As is seemingly always the case with these “virus” papers, assumptions are made based on small sample sizes and inaccurate tests while conflicting evidence is ignored in order to claim a new “virus” has been discovered. Nowhere in this paper did Dorothy Hamre ever purify and isolate a “virus” directly from a sick human. In fact, she apparently isolated a “virus” from the sample taken from a healthy patient which should have been a dead giveaway that her results were fatally flawed. However, Hamre persisted and continued to perform indirect serologic tests for known “viruses” in order to claim that she had a new “virus” once the results for each of the known “viruses” failed. She never even attempted to prove pathogenicity with her specimen 229E. The cytopathogenic effect (CPE) virologists attempt to claim as specific to “viruses” was absent in Hamre’s WI-38 cultures from which she had claimed to isolate her “viruses” from. No EM images were taken of any particles claimed to be the “virus.” In fact, the first “coronavirus” images would not come until a year later by an entirely different researcher.
Hamre’s entire basis for a new “virus” rested solely on the negative serological results she obtained from her experiments. The problem, however, is that antibodies themselves are an entirely theoretical concept never proven scientifically. Before the presence of these unseen antibodies can be taken as evidence, their form and function must also be proven and the results shown to be entirely specific to the “virus” being studied.
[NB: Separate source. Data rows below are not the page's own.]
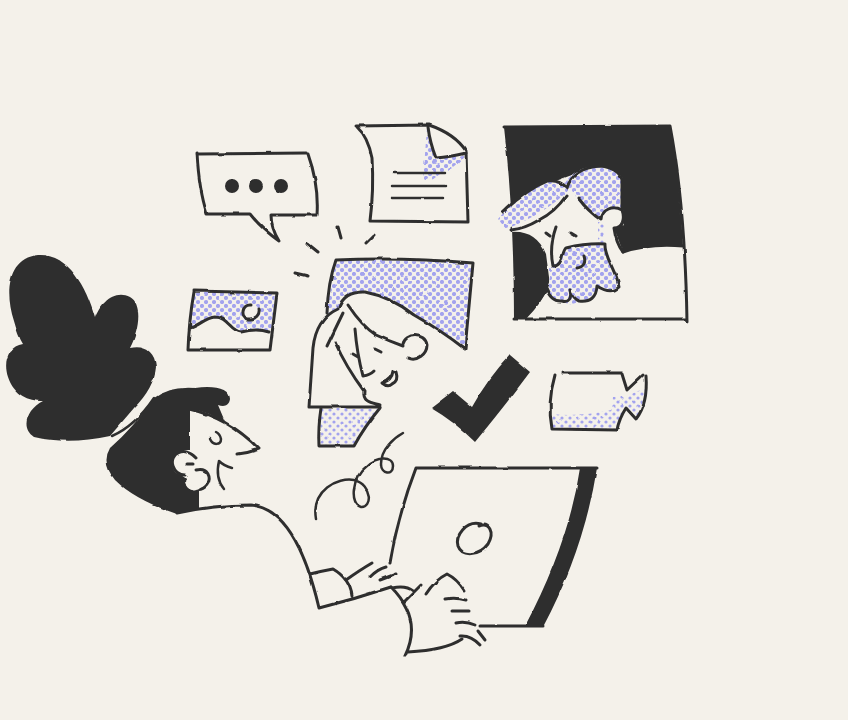
<!DOCTYPE html>
<html lang="en">
<head>
<meta charset="utf-8">
<title>Remote teamwork illustration</title>
<style>
:root { --paper: #f4f1ea; --ink: #2f2f2f; --dot: #a3a3ee; }
html, body { margin: 0; background: var(--paper); overflow: hidden; }
svg { display: block; width: 848px; height: 720px; }
.line { fill: none; stroke: var(--ink); stroke-width: 3; stroke-linecap: round; stroke-linejoin: round; }
.fine { stroke-width: 2.5; }
.solid { fill: var(--ink); }
.paper { fill: var(--paper); }
.dot { fill: var(--dot); }
.tone { fill: url(#dots); }
.tone-light { fill: url(#dots-light); }
</style>
</head>
<body>
<svg viewBox="0 0 848 720" role="img" aria-label="A woman working on a laptop, surrounded by video calls, messages and files">
  <defs>
    <pattern id="dots" width="8" height="8" patternUnits="userSpaceOnUse">
      <circle class="dot" cx="2" cy="2" r="2.1"/>
      <circle class="dot" cx="6" cy="6" r="2.1"/>
    </pattern>
    <pattern id="dots-light" width="8" height="8" patternUnits="userSpaceOnUse">
      <circle class="dot" cx="2" cy="2" r="1.6"/>
      <circle class="dot" cx="6" cy="6" r="1.6"/>
    </pattern>
    <filter id="hand-drawn" filterUnits="userSpaceOnUse" x="0" y="0" width="848" height="720">
      <feTurbulence type="fractalNoise" baseFrequency="0.07" numOctaves="2" seed="4"/>
      <feDisplacementMap in="SourceGraphic" scale="2.4" xChannelSelector="R" yChannelSelector="G"/>
    </filter>
  </defs>

  <rect class="paper" width="848" height="720"/>

  <g filter="url(#hand-drawn)">

    <g id="chat-bubble">
      <path class="line" d="M198 154L306 153M197 153Q199 190 207 214L250 214Q262 229 279 241Q271 228 271 215L317 215M308 154Q319 185 317 215"/>
      <circle class="solid" cx="232" cy="186" r="7"/>
      <circle class="solid" cx="256" cy="186" r="7"/>
      <circle class="solid" cx="281" cy="186" r="7"/>
    </g>

    <g id="document">
      <path class="tone" d="M427 128L436 158L466 153Q456 170 440 174L432 180H423Z"/>
      <path class="line" d="M356 126L429 125Q455 134 466 151L468 222L370 221Q374 190 372 158Q368 137 357 127"/>
      <path class="line" d="M428 127Q430 143 436 158Q450 157 466 153"/>
      <path class="line fine" d="M394 173H445M392 186H445M392 198H443"/>
    </g>

    <g id="attention-marks" class="line">
      <path d="M295 273L308 276M308 244L318 252M338 227L341 238M374 235L366 243"/>
    </g>

    <g id="picture-file">
      <path class="tone" d="M194 293H275L271 332Q257 328 241 332C230 331 228 317 215 317C205 318 200 325 190 328Z"/>
      <circle class="paper" cx="251" cy="312" r="8"/>
      <path class="line" d="M194 291L277 293L270 350L188 350Q189 320 194 292"/>
      <path class="line" d="M190 328C200 325 205 318 215 317C228 317 230 331 241 332Q257 328 269 332"/>
      <path class="line" d="M251 305C242 304 240 317 248 319C256 320 260 314 259 309"/>
    </g>

    <g id="video-call-bearded-man">
      <path class="solid" d="M504 127L670 126Q680 185 683 246Q650 243 623 252L614 228L622 206L621 178Q600 160 580 172L545 185L510 222L511 232Q536 230 546 254L550 285Q542 303 525 320L514 318Q514 215 504 127Z"/>
      <path class="paper" d="M511 231Q545 212 570 189Q584 211 601 220Q610 202 623 210L624 224L614 229Q616 243 623 252Q650 244 683 247L687 320H526Q542 304 549 286L551 265Q549 240 533 232Z"/>
      <path class="paper" d="M498 219Q512 202 534 187Q552 177 565 183Q575 167 598 166Q621 167 623 181L622 208Q607 204 601 220Q584 211 570 189Q545 214 506 229Z"/>
      <path class="tone" d="M498 219Q512 202 534 187Q552 177 565 183Q575 167 598 166Q621 167 623 181L622 208Q607 204 601 220Q584 211 570 189Q545 214 506 229Z"/>
      <path class="line" d="M503 212Q527 189 547 181Q559 179 567 188Q573 168 600 166Q619 168 622 180L622 207M511 230Q524 229 539 220Q555 212 566 196M579 199Q588 211 601 220C602 209 613 205 622 210C625 218 623 228 614 228Q616 243 623 252"/>
      <path class="tone-light" d="M598 222H604V250H598Z"/>
      <path class="paper" d="M566 248Q587 243 605 244C604 257 616 270 619 287Q611 294 597 288Q594 303 579 301Q570 308 562 300Q551 303 546 289Q551 283 550 265Q560 266 566 248Z"/>
      <path class="tone" d="M566 248Q587 243 605 244C604 257 616 270 619 287Q611 294 597 288Q594 303 579 301Q570 308 562 300Q551 303 546 289Q551 283 550 265Q560 266 566 248Z"/>
      <path class="line" d="M556 227Q549 247 553 266C563 267 562 250 566 248Q587 243 605 244C604 257 616 270 619 287Q611 295 597 286Q596 303 579 301C574 299 572 295 570 290C572 298 569 303 562 301Q551 302 546 288"/>
      <path class="line" d="M546 233L550 236M570 233L575 236M577 268C584 267 586 262 584 256"/>
      <path class="line" d="M504 127L670 126Q685 205 687 321M514 319H687M623 252Q650 243 683 246"/>
    </g>

    <g id="video-call-smiling-woman">
      <path class="tone" d="M335 259L473 263L465 349Q442 331 414 315Q388 298 365 292Q346 292 339 307L327 314Z"/>
      <path class="line" d="M327 313Q328 282 336 260Q400 257 473 263L465 349M339 307Q345 291 365 292Q391 297 414 315Q442 331 465 349"/>
      <path class="line" d="M338 309Q316 319 313 348L309 407H380M343 313L327 346M348 305Q362 326 376 335Q389 341 403 346M335 342Q346 367 364 391C362 403 374 403 380 405"/>
      <path class="line" d="M403 344C405 333 425 332 427 345C427 354 417 362 408 358"/>
      <path class="line" d="M355 329Q357 354 363 376Q370 375 374 371M375 349L381 352M353 354L358 357M393 371Q392 380 382 383Q388 388 392 384Q399 381 396 372Z"/>
      <path class="tone-light" d="M320 409H380L354 446H319Z"/>
      <path class="line" d="M321 408Q318 428 319 446H354Q365 426 380 408"/>
    </g>

    <path id="check-mark" class="solid" d="M431 408L453 391L472 407Q488 378 510 355L530 372Q507 403 475 442Q455 422 431 408Z"/>

    <g id="video-camera">
      <path class="tone-light" d="M552 414Q580 417 611 410L613 397L627 396L645 388Q643 408 636 418L626 407L617 430L553 428Z"/>
      <path class="line" d="M563 373L621 373M555 375Q547 402 552 429L617 430Q619 419 626 408L636 419Q648 404 646 376M622 374L627 390L643 375"/>
    </g>

    <path id="loose-curl" class="line fine" d="M316 519C311 490 338 477 354 480C373 485 372 508 361 507C350 504 351 478 367 466C377 456 393 456 393 466C393 476 381 474 381 464C381 449 394 438 403 433"/>

    <g id="laptop">
      <path class="solid" d="M580 468H597Q584 550 543 627L525 626Q569 543 580 468Z"/>
      <path class="line" d="M390 563Q398 515 416 468H597M480 626H543"/>
      <path class="line" d="M481 524C466 520 455 536 458 546C462 557 479 556 488 544C495 532 489 522 479 526"/>
    </g>

    <g id="woman-at-laptop">
      <path id="ponytail" class="solid" d="M95 318C86 285 67 253 38 255C9 258 4 290 14 321Q18 336 23 344C8 346 3 362 8 377C14 395 28 401 43 401C27 409 20 428 34 437Q69 445 110 436L134 408Q154 388 156 367C155 350 143 345 130 348C139 331 143 304 130 297C114 289 100 304 95 318Z"/>
      <path class="line fine" d="M154 398Q135 426 112 436"/>
      <path id="hair" class="solid" d="M154 398Q171 386 195 388C215 385 230 389 230 399C229 406 224 407 218 405L226 424Q209 411 190 409L190 450C173 449 168 465 176 473Q184 476 186 479Q183 490 199 491V508L177 514Q135 500 115 480Q101 463 110 448Q134 427 154 398Z"/>
      <path class="line" d="M189 409Q229 418 259 449Q248 453 238 454M196 458C184 445 169 454 173 466Q176 475 185 475M187 464H193"/>
      <path class="line fine" d="M210 439C213 446 221 445 221 439Q220 434 216 432M232 468Q224 466 219 461Q215 478 224 489"/>
      <path class="line" d="M196 470C208 467 212 478 207 485Q202 491 195 489"/>
      <path class="paper" d="M185 480C186 493 201 493 203 483L199 481Q196 489 189 483Z"/>
      <path class="line" d="M177 513Q214 505 250 505C285 507 306 552 319 608Q355 599 391 587M310 574Q322 571 333 569Q350 579 352 596"/>
      <path id="left-hand" class="line" d="M346 580Q360 570 372 563M370 577Q378 569 386 567M380 580L396 574"/>
      <path id="right-sleeve" class="line" d="M391 587Q423 619 405 656M392 588Q406 585 413 591M404 602L421 585M408 652Q446 650 462 639"/>
      <path id="right-hand" class="line" d="M426 594Q435 580 447 574Q457 579 464 590M445 599Q456 597 466 600M452 611L469 611M456 623Q466 621 475 625M460 636Q471 635 480 645M478 631L485 640"/>
    </g>
  </g>
</svg>
</body>
</html>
Even if antibodies had been scientifically proven, it would be impossible to identify specific antibody reactions to an unseen “virus” that had not been purified/isolated. This step would logically need to happen first before any antibody result could be considered reliable. It is absolutely absurd to believe that one theoretical concept (i.e. antibodies) can be used to claim the existence of another theoretical concept (i.e. “viruses”), yet virologists have made a career out of doing exactly that. It is time to stop being fooled by the indirect evidence presented (cell culture CPE, antibodies, genomes, etc.) and demand that direct evidence (purified/isolated particles taken directly from sick humans and proven pathogenic naturally) of any “virus” is presented.
Until then, it is safe to say that, like all other “viruses,” 229E has never been scientifically proven to exist.